WASHINGTON (Reuters) - Bombing suspect Dzhokhar Tsarnaev and his brother discussed setting off bombs in New York after attacking the Boston Marathon but their plan fell apart when they became embroiled in a shootout with police, law enforcement sources said.
One source said the Tsarnaev brothers’ original intent when they hijacked a car and its driver in Boston last Thursday night was to drive to New York with seven bombs to set them off.
But the abducted driver escaped when the car pulled into a gas station and both brothers got out, one to pump the gas and the other to pay for it at the station’s night cashier, the source said, based on what Dzhokhar told investigators in hospital, where he is recovering from gunshot wounds.
The driver then called police and a shootout with the bombing suspects began, eventually leading to the killing of older brother Tamerlan, 26, and the arrest of Dzhokhar, 19. The pair threw explosive devices out of the car window in the confrontation, police said.
Two other sources could not confirm that the suspects were headed to New York last Thursday night but said that law enforcement authorities believe the ethnic Chechen brothers had planned to travel to the city to detonate bombs at some point.
Police say the pair planted and detonated two pressure-cooker bombs near the finish line of the Boston Marathon on April 15, killing three people and injuring 264. The brothers were identified by the FBI as suspects from pictures and video at the scene.
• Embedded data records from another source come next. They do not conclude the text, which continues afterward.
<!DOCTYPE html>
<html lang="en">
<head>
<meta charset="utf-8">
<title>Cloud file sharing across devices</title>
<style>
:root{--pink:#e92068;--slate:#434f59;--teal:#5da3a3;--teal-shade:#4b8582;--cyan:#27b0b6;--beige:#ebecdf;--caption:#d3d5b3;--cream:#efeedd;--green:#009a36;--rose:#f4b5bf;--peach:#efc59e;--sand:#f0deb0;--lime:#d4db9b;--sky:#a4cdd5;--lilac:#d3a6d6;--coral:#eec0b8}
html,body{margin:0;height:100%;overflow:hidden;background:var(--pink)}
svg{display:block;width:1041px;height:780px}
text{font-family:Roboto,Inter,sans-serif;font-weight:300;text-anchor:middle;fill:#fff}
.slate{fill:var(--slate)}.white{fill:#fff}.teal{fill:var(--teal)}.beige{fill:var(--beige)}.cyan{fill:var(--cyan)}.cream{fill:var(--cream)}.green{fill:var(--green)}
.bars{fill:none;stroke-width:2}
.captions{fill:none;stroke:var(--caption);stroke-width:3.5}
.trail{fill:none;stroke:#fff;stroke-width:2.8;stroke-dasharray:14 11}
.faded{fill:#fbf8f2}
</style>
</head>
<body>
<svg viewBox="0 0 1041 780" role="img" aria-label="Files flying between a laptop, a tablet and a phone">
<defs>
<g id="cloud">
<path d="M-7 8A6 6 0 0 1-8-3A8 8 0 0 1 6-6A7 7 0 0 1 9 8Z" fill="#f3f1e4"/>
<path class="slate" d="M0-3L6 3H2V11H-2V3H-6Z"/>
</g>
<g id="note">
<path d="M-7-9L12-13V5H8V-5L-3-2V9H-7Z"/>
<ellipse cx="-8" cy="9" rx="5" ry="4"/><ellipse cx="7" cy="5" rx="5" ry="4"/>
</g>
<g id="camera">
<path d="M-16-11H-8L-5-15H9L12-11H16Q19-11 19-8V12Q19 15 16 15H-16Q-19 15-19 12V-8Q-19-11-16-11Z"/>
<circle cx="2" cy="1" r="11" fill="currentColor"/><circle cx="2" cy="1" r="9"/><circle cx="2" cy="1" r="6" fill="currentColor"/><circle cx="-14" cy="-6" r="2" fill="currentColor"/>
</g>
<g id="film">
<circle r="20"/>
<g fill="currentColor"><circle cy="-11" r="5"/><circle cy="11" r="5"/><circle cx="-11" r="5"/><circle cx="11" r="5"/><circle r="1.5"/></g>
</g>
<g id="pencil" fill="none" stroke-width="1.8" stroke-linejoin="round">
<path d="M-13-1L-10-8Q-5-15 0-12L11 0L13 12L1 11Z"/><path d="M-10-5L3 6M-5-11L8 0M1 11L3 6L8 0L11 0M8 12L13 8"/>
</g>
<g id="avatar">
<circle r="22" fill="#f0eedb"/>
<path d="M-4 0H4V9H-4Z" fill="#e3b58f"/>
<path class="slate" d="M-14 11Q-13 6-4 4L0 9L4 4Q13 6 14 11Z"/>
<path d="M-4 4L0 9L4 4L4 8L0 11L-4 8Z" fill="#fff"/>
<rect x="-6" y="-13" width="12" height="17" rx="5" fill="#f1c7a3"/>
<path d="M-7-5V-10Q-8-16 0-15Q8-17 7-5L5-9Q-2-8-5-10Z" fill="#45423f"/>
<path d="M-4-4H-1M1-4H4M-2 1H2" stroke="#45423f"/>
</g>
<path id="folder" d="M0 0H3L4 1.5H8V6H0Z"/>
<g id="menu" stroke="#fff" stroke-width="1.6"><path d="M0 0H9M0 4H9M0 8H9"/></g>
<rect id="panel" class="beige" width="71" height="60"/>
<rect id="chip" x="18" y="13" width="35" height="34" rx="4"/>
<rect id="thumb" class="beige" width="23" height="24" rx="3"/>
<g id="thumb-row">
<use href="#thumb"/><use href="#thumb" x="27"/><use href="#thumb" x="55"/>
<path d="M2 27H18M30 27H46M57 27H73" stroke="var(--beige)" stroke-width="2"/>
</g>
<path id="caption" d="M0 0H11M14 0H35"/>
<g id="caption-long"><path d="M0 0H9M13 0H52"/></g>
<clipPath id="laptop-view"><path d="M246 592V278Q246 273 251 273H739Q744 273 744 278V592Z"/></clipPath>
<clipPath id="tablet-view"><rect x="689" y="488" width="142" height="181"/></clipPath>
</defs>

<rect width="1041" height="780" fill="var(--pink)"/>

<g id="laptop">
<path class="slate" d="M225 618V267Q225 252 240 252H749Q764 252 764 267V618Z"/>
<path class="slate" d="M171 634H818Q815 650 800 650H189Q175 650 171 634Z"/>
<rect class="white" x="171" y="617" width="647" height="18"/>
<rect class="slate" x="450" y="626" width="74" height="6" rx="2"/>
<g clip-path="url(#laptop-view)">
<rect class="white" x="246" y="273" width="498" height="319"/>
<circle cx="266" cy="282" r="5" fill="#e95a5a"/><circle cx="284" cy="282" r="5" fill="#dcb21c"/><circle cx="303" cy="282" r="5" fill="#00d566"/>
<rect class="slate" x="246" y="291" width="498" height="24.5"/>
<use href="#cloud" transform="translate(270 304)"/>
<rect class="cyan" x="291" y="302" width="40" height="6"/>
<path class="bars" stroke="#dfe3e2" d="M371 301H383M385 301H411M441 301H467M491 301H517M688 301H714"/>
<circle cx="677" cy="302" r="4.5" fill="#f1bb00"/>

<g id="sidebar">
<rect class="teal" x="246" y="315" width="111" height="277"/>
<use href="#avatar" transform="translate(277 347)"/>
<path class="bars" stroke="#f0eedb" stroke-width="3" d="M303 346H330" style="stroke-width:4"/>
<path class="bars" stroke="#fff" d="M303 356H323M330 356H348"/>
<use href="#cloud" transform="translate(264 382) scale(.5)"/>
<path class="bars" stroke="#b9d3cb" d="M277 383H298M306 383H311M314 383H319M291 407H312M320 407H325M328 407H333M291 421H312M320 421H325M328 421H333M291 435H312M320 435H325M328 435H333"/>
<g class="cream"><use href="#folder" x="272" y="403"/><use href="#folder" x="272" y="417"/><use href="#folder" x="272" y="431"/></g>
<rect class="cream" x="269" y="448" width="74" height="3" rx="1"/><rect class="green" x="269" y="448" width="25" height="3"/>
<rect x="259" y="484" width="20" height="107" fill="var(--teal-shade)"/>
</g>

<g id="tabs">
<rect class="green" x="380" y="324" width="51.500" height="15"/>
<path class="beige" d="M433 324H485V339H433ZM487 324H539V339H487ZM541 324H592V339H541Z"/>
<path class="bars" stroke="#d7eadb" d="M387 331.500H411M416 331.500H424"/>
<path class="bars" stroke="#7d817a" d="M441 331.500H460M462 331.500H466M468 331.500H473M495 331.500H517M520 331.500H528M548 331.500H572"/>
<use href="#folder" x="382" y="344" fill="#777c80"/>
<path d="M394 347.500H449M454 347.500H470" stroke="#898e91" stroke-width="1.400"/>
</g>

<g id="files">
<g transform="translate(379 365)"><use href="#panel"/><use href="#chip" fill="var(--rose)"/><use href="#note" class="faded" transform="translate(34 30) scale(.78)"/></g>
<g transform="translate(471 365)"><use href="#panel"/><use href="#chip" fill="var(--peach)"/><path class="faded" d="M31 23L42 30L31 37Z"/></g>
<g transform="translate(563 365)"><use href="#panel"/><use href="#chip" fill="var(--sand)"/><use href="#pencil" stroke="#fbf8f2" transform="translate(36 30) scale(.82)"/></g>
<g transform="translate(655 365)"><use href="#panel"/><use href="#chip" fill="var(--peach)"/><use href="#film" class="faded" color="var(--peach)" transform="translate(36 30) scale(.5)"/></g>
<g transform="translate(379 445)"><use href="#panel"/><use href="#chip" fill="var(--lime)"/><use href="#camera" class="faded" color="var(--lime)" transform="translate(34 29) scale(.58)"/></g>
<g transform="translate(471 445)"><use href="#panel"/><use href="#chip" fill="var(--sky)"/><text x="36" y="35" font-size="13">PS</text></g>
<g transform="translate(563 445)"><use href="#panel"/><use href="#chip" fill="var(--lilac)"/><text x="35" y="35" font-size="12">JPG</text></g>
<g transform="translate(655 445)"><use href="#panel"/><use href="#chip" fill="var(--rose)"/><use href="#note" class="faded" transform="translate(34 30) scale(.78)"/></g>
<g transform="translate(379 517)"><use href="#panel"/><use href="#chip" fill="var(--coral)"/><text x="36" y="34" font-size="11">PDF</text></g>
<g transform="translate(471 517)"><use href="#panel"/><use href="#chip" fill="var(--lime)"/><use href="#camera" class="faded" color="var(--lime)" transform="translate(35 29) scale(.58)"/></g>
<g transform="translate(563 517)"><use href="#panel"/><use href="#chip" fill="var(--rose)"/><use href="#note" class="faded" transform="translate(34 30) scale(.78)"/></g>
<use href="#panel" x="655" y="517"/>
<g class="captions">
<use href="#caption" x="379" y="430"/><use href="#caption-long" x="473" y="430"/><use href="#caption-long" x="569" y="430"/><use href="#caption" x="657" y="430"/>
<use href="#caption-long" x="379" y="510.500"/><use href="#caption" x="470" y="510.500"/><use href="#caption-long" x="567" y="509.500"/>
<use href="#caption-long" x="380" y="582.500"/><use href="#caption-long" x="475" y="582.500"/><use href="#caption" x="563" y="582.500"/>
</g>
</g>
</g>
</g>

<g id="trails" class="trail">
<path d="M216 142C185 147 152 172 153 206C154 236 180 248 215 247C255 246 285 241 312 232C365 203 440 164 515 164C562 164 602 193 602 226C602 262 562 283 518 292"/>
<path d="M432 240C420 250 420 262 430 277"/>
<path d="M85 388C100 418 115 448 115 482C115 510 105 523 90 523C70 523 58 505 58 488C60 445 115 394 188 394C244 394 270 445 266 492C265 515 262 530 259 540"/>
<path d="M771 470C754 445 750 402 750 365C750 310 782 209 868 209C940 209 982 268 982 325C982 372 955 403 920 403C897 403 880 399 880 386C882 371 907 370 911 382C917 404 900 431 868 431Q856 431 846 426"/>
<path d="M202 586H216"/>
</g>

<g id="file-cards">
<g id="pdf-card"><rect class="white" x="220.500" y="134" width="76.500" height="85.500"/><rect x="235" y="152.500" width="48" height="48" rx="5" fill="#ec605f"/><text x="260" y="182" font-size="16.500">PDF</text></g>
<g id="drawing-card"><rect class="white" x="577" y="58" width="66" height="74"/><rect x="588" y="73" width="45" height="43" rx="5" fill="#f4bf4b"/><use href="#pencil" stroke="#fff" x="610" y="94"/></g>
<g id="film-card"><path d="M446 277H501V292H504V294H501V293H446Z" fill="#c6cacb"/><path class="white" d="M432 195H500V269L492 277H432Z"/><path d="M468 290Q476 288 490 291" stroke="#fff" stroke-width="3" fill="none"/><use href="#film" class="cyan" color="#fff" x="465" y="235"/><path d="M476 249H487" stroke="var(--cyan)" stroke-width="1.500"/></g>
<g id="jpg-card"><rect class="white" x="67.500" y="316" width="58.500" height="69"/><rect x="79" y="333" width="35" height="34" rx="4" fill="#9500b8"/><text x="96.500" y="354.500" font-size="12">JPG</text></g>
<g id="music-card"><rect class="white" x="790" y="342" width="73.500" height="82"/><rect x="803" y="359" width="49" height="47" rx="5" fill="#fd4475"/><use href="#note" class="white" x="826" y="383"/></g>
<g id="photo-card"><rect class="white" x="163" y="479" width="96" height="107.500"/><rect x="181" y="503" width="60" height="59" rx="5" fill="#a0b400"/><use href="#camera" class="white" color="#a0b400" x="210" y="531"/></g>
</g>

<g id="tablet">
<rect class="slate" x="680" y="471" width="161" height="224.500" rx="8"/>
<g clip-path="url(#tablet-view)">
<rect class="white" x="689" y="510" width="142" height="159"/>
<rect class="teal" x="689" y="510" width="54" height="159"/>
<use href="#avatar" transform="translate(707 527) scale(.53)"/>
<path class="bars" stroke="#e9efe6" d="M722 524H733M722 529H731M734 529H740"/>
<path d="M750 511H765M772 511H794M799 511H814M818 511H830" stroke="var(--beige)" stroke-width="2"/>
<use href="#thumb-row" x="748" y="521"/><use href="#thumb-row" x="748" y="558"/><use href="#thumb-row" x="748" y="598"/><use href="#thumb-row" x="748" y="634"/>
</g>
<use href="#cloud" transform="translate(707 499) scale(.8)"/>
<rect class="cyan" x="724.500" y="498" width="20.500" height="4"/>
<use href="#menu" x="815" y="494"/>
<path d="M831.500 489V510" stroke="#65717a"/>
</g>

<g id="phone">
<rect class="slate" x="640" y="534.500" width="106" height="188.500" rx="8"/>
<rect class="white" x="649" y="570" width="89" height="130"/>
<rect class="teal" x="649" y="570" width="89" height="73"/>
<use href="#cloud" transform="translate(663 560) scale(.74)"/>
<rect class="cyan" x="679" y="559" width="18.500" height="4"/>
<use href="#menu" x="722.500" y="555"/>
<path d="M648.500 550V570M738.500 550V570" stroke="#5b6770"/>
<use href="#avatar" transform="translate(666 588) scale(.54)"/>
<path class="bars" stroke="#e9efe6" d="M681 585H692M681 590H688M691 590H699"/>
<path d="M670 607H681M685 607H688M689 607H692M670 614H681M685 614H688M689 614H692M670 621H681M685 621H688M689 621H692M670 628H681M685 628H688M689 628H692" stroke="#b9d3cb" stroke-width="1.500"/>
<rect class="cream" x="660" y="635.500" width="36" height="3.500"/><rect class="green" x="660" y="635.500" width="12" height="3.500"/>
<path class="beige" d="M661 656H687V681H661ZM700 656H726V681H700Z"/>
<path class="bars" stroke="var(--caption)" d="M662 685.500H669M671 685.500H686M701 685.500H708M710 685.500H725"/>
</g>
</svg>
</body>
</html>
Prosecutors formally charged Dzhokhar Tsarnaev with the bombings in a hearing before a U.S. magistrate judge in his hospital room on Monday, accusing him of crimes that carry the possibility of the death penalty.
Tsarnaev has spoken to FBI investigators. The first law enforcement source said that he initially told questioners that he and his brother had planned to go to New York “to party” and then gave details about possibly setting off bombs in the city.
Reporting by Mark Hosenball; Editing by Alistair Bell and Grant McCool